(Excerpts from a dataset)
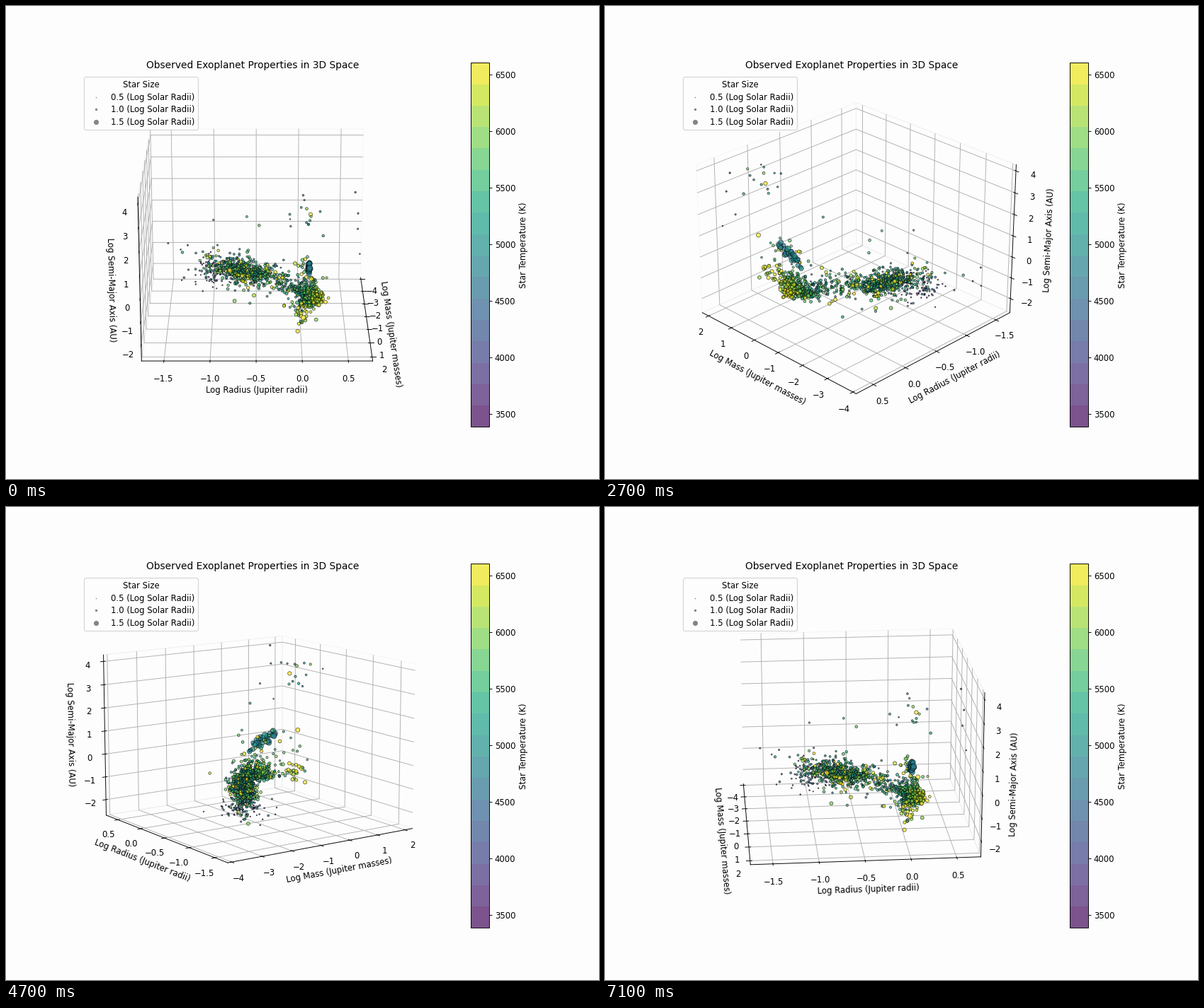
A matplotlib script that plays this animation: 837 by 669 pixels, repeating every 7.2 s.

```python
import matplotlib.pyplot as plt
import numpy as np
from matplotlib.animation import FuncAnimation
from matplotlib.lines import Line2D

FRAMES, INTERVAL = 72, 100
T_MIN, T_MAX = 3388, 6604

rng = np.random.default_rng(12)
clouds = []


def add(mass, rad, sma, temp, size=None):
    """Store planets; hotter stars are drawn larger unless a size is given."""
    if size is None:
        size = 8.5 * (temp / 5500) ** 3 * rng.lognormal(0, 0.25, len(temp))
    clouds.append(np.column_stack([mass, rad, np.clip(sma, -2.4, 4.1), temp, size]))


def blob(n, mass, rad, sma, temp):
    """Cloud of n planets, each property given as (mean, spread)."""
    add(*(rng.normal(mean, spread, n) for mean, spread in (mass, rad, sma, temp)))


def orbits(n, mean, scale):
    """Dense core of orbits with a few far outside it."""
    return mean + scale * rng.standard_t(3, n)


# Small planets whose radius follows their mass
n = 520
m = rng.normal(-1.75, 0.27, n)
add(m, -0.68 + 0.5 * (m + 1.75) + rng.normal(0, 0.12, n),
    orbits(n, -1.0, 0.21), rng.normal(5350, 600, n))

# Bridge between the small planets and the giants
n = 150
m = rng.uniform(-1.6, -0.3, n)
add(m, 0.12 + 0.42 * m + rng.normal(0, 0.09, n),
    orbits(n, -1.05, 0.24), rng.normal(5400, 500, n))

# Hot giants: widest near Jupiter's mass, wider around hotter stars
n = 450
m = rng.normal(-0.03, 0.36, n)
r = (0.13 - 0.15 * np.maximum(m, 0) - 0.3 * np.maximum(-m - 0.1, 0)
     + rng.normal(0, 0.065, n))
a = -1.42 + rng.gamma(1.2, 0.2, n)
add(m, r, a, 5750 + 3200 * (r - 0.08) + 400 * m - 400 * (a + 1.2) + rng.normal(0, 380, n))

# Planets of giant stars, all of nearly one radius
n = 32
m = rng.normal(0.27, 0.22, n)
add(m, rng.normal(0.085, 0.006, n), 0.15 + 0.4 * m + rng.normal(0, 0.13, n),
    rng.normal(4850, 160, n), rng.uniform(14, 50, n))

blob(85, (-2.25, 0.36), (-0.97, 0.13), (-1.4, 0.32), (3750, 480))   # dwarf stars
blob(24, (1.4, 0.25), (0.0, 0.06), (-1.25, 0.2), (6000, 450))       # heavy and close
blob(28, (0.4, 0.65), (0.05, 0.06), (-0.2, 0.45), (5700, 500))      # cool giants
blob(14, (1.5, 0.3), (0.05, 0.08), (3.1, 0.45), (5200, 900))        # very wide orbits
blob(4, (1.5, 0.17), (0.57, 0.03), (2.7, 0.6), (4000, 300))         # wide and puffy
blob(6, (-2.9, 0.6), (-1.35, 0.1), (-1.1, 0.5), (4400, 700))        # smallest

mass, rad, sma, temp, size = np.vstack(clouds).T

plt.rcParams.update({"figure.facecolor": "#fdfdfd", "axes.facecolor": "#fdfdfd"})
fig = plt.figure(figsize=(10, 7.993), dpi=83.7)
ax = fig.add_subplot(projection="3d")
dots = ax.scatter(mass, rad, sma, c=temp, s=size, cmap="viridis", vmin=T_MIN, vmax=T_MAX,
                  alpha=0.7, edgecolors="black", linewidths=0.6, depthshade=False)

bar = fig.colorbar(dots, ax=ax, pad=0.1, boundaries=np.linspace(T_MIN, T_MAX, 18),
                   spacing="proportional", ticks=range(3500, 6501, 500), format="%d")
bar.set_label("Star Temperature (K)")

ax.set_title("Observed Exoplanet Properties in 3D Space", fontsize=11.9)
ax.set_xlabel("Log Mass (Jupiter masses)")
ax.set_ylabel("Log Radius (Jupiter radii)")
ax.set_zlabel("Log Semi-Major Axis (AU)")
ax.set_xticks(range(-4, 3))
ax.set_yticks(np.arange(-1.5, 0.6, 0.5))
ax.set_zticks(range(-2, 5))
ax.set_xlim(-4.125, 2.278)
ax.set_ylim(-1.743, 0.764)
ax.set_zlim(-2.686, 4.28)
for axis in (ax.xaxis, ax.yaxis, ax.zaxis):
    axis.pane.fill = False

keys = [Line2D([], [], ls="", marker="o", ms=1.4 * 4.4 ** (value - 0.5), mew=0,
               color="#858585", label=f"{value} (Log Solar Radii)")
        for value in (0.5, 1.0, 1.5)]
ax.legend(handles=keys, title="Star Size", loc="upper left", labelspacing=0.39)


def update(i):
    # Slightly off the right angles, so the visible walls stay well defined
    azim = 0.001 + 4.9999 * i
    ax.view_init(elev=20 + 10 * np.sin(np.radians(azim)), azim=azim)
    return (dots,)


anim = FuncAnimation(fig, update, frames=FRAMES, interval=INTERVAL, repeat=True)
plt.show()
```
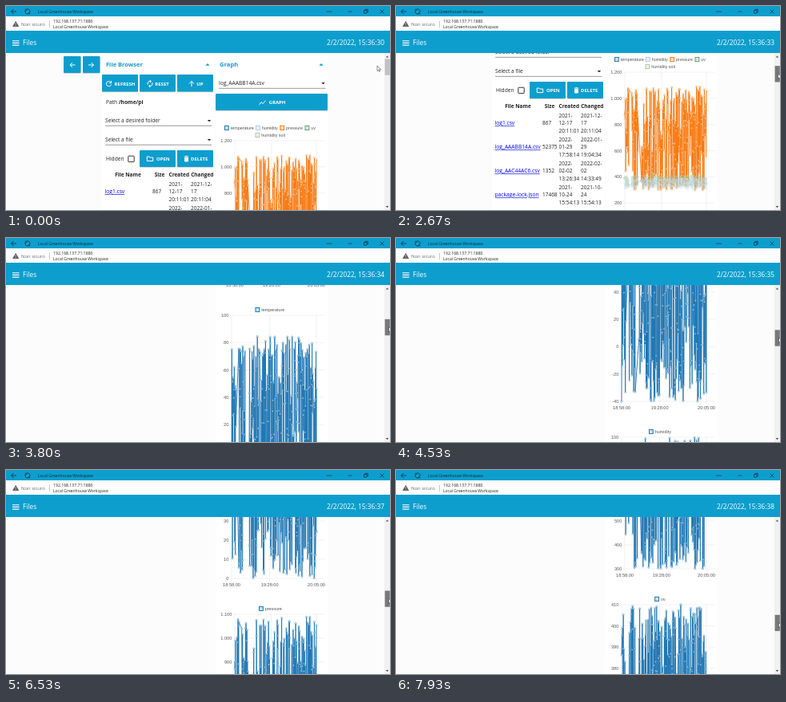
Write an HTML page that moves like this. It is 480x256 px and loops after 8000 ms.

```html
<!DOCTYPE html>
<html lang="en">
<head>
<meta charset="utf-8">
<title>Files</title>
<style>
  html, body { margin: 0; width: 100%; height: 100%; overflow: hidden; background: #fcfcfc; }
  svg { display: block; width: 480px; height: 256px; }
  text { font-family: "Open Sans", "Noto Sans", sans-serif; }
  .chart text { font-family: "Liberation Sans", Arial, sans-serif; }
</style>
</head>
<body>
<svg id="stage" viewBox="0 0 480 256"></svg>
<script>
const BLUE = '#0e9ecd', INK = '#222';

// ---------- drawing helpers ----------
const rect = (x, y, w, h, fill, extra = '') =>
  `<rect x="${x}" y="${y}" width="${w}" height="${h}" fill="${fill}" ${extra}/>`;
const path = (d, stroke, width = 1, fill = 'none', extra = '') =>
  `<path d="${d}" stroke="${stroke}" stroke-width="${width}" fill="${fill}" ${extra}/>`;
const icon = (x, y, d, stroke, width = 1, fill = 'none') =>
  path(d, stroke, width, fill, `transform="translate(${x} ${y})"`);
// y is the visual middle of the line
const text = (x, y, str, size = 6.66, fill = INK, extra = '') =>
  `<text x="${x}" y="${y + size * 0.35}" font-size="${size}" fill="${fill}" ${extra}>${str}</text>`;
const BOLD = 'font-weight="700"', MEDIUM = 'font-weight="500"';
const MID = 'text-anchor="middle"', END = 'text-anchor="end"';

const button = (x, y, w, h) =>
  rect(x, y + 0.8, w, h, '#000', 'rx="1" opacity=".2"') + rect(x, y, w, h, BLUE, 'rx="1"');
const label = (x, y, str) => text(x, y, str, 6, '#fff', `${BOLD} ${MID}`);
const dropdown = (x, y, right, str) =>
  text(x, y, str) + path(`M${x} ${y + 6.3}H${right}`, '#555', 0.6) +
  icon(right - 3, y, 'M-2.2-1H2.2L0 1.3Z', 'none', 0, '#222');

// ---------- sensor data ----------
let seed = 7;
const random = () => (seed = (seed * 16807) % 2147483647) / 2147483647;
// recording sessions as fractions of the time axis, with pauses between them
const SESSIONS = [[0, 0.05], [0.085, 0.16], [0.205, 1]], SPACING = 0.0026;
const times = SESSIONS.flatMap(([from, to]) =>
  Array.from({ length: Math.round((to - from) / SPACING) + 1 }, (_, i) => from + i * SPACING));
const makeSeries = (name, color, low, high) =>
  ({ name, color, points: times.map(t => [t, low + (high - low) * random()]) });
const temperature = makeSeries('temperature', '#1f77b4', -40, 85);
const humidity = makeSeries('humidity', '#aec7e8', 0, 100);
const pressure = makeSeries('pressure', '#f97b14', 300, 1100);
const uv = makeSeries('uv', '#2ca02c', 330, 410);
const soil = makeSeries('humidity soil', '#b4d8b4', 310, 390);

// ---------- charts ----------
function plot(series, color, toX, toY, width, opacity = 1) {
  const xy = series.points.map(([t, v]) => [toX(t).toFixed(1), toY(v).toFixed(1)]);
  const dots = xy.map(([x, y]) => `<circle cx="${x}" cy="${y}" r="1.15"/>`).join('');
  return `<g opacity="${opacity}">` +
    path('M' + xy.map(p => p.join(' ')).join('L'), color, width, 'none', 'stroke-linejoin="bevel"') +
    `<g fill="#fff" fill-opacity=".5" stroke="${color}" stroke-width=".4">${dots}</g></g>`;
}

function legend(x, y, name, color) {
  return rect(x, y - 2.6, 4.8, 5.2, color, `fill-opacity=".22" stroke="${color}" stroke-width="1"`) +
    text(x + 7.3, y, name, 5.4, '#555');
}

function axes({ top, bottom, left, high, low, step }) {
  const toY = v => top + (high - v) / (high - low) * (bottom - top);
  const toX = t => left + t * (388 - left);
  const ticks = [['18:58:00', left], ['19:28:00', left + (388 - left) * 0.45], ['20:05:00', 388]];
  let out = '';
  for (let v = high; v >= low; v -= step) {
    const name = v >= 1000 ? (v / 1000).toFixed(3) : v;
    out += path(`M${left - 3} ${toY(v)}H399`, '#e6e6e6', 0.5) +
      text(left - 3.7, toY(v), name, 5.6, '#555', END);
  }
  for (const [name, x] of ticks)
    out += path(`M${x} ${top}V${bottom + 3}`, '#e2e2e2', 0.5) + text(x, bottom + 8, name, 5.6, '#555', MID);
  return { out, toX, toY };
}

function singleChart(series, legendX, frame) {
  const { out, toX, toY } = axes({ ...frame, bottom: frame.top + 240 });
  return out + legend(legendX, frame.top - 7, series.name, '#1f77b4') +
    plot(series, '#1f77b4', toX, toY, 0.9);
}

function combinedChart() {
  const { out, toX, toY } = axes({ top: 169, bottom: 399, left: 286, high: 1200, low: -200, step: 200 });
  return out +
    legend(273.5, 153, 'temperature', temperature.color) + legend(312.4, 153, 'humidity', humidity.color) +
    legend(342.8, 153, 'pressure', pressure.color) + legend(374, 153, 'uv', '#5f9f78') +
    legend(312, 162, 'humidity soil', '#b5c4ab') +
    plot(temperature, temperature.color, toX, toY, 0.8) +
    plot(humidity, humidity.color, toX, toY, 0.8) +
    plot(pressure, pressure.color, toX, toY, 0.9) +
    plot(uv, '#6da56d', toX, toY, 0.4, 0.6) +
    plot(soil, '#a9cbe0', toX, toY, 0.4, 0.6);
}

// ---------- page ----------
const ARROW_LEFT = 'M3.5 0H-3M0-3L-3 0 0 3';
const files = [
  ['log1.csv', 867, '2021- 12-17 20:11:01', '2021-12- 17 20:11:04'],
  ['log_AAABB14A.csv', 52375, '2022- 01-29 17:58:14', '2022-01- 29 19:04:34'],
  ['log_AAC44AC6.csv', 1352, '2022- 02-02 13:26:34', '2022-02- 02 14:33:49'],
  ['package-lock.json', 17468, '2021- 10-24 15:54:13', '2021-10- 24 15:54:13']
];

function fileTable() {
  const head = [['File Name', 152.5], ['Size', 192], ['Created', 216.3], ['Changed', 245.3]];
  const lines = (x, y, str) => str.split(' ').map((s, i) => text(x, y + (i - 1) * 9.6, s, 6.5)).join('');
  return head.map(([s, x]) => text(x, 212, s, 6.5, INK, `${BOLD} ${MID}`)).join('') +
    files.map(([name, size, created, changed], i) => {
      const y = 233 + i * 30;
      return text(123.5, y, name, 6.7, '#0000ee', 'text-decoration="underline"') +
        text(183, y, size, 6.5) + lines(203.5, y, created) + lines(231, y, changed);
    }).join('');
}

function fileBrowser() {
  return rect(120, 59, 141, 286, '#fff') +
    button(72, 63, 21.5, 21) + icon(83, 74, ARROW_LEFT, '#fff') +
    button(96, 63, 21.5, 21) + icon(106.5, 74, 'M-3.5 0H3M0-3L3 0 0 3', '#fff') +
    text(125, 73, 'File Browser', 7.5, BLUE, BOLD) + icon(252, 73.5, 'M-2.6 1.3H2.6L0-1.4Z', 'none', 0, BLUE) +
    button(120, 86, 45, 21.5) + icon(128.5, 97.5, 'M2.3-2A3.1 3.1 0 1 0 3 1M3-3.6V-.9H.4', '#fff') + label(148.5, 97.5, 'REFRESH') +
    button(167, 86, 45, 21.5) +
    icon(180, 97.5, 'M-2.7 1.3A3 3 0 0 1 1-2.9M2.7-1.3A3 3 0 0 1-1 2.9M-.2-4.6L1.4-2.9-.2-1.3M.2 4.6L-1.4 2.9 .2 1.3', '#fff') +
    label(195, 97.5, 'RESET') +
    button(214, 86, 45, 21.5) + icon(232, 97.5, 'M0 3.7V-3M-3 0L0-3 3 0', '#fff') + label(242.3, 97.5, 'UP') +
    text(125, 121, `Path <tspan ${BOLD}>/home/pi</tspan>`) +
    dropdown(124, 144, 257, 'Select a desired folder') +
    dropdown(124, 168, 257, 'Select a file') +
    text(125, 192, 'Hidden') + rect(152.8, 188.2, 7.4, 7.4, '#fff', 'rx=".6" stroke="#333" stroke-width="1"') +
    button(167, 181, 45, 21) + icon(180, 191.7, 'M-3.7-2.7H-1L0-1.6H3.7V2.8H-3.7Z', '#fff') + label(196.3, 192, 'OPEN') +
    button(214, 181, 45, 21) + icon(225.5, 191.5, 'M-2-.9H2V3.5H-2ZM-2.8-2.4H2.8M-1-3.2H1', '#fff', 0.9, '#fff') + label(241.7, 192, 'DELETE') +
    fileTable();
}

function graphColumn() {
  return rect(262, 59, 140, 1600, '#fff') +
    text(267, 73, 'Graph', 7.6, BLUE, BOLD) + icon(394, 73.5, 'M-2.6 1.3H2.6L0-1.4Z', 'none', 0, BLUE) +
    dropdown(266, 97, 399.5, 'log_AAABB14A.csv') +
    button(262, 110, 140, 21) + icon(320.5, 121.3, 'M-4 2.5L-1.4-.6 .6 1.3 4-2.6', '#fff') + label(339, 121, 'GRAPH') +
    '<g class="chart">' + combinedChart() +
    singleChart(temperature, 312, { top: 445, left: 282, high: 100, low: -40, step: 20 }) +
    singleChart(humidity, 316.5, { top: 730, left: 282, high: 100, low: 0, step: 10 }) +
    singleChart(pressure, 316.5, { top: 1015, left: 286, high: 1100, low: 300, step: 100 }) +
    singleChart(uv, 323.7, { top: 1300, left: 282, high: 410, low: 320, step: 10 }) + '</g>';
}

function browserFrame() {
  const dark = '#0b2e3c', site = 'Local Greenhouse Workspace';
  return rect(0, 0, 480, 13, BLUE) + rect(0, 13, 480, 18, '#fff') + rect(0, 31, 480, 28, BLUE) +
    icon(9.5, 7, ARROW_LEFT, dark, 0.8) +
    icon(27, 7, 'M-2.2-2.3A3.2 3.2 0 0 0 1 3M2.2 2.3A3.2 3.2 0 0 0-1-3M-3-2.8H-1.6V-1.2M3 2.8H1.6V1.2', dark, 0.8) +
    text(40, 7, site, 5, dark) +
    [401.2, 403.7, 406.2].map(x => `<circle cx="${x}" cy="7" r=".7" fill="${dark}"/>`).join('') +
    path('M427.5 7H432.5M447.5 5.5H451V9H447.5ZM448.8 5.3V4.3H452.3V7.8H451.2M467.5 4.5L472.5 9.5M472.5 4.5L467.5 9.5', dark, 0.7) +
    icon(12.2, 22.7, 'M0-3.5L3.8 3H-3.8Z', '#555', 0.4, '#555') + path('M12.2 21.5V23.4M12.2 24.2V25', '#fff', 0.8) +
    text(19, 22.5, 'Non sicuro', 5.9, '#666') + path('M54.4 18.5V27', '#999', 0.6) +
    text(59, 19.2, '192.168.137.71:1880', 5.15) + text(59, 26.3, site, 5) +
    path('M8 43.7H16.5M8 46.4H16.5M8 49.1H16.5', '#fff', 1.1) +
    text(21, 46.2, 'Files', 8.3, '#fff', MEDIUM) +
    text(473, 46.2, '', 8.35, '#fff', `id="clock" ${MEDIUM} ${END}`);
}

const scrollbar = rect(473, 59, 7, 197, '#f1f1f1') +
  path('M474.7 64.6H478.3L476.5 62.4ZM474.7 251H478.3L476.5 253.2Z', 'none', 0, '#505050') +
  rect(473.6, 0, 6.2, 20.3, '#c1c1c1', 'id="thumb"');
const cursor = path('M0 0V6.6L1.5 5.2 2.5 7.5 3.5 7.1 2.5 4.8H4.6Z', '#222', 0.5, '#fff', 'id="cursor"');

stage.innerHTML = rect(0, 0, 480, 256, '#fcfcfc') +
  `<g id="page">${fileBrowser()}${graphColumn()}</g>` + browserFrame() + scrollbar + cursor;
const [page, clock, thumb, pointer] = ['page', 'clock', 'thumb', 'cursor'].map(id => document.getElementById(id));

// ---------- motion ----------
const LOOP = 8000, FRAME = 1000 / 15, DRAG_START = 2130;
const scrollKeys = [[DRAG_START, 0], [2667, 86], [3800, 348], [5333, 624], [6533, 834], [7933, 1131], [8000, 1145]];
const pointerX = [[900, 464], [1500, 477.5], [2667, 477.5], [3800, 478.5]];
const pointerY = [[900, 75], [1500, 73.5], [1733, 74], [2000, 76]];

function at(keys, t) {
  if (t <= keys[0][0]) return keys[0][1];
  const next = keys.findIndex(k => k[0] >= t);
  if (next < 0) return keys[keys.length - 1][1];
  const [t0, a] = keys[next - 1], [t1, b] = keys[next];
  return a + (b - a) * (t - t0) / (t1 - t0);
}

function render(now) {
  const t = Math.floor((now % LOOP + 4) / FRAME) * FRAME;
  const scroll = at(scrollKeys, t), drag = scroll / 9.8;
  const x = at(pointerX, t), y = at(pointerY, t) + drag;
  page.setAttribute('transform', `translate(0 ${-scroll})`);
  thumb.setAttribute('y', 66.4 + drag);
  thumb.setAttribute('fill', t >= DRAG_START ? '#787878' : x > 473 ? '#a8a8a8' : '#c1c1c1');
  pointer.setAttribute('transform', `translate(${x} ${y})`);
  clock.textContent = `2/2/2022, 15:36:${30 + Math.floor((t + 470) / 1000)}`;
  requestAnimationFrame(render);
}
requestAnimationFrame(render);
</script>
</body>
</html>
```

Work order: Return all lines from the data that include the string "site".

Output for this exercise:
  const dark = '#0b2e3c', site = 'Local Greenhouse Workspace';
    text(40, 7, site, 5, dark) +
    text(59, 19.2, '192.168.137.71:1880', 5.15) + text(59, 26.3, site, 5) +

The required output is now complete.